The basic idea dates back to 1915 (it's called 'rotoscoping', credited to Max Fleischer, creator of Betty Boop and the first Popeye cartoons): shoot the actors live, trace over the footage frame by frame, and you've got a cartoon.

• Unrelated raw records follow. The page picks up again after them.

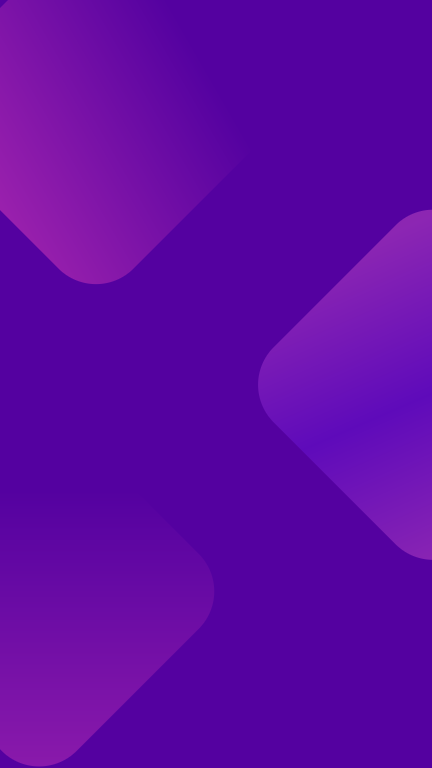
A WebGL 1 fragment shader for this background:

```glsl
precision highp float;

uniform vec2 u_resolution;

// Signed distance to a rounded square standing on its corner
float roundedDiamond(vec2 d) {
    const float halfSide = 0.1814;
    const float radius = 0.069;
    vec2 turned = vec2(d.x + d.y, d.y - d.x) * 0.70711;
    vec2 q = abs(turned) - halfSide + radius;
    return length(max(q, 0.0)) + min(max(q.x, q.y), 0.0) - radius;
}

float coverage(vec2 d) {
    float pixel = 1.0 / u_resolution.y;
    return clamp(0.5 - roundedDiamond(d) / pixel, 0.0, 1.0);
}

void main() {
    // Coordinates in canvas heights
    vec2 p = gl_FragCoord.xy / u_resolution.y;
    vec3 violet = vec3(0.33, 0.005, 0.628);
    vec3 color = violet;

    // Upper left diamond, fading out toward the upper right
    vec2 d = p - vec2(0.125, 0.858);
    float fade = clamp((0.15 - dot(d, vec2(0.87, 0.5))) / 0.332, 0.0, 1.0);
    color = mix(color, mix(violet, vec3(0.61, 0.13, 0.68), fade), coverage(d));

    // Right diamond, with a deep band between two lighter ends
    d = p - vec2(0.564, 0.499);
    float band = clamp(abs(dot(d, vec2(0.4, -0.92)) - 0.01) / 0.215, 0.0, 1.0);
    vec3 bandColor = mix(vec3(0.37, 0.04, 0.73), vec3(0.55, 0.15, 0.70), band);
    color = mix(color, bandColor, coverage(d));

    // Lower left diamond, fading out upward
    d = p - vec2(0.051, 0.230);
    fade = clamp((0.13 - d.y) / 0.36, 0.0, 1.0);
    color = mix(color, mix(violet, vec3(0.54, 0.10, 0.67), fade), coverage(d));

    gl_FragColor = vec4(color, 1.0);
}
```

Linklater's rotoscoping technique was more high-tech. He fed footage of actors in humdrum settings into one of those fancy-schmancy computer programs, which turned each photograph into a stylised 'painting' consisting of regions of flat colour, giving the final film the appearance of a screen-printed poster (or a comic book without black lines separating the figures) brought to life. In the words of one critic: 'Staring at the screen is like reading a book on a water bed on a raft floating in the middle of the Atlantic.' This wasn't meant as a compliment, but it's probably what Linklater was trying for. In a story like this you wouldn't want anything to appear too solid. It's about - if anything - dreams. The unnamed protagonist is trapped in a dream (actually a dream-within-a-dream) which he is trying to wake from, and as he searches for the key to the nature of dreams he stumbles from one weirdo intent on broadcasting his or her view on existence or illusion or the meaning of life or some such, to the next. If I haven't made Waking Life sound like the oddest thing on our program, I haven't described it properly.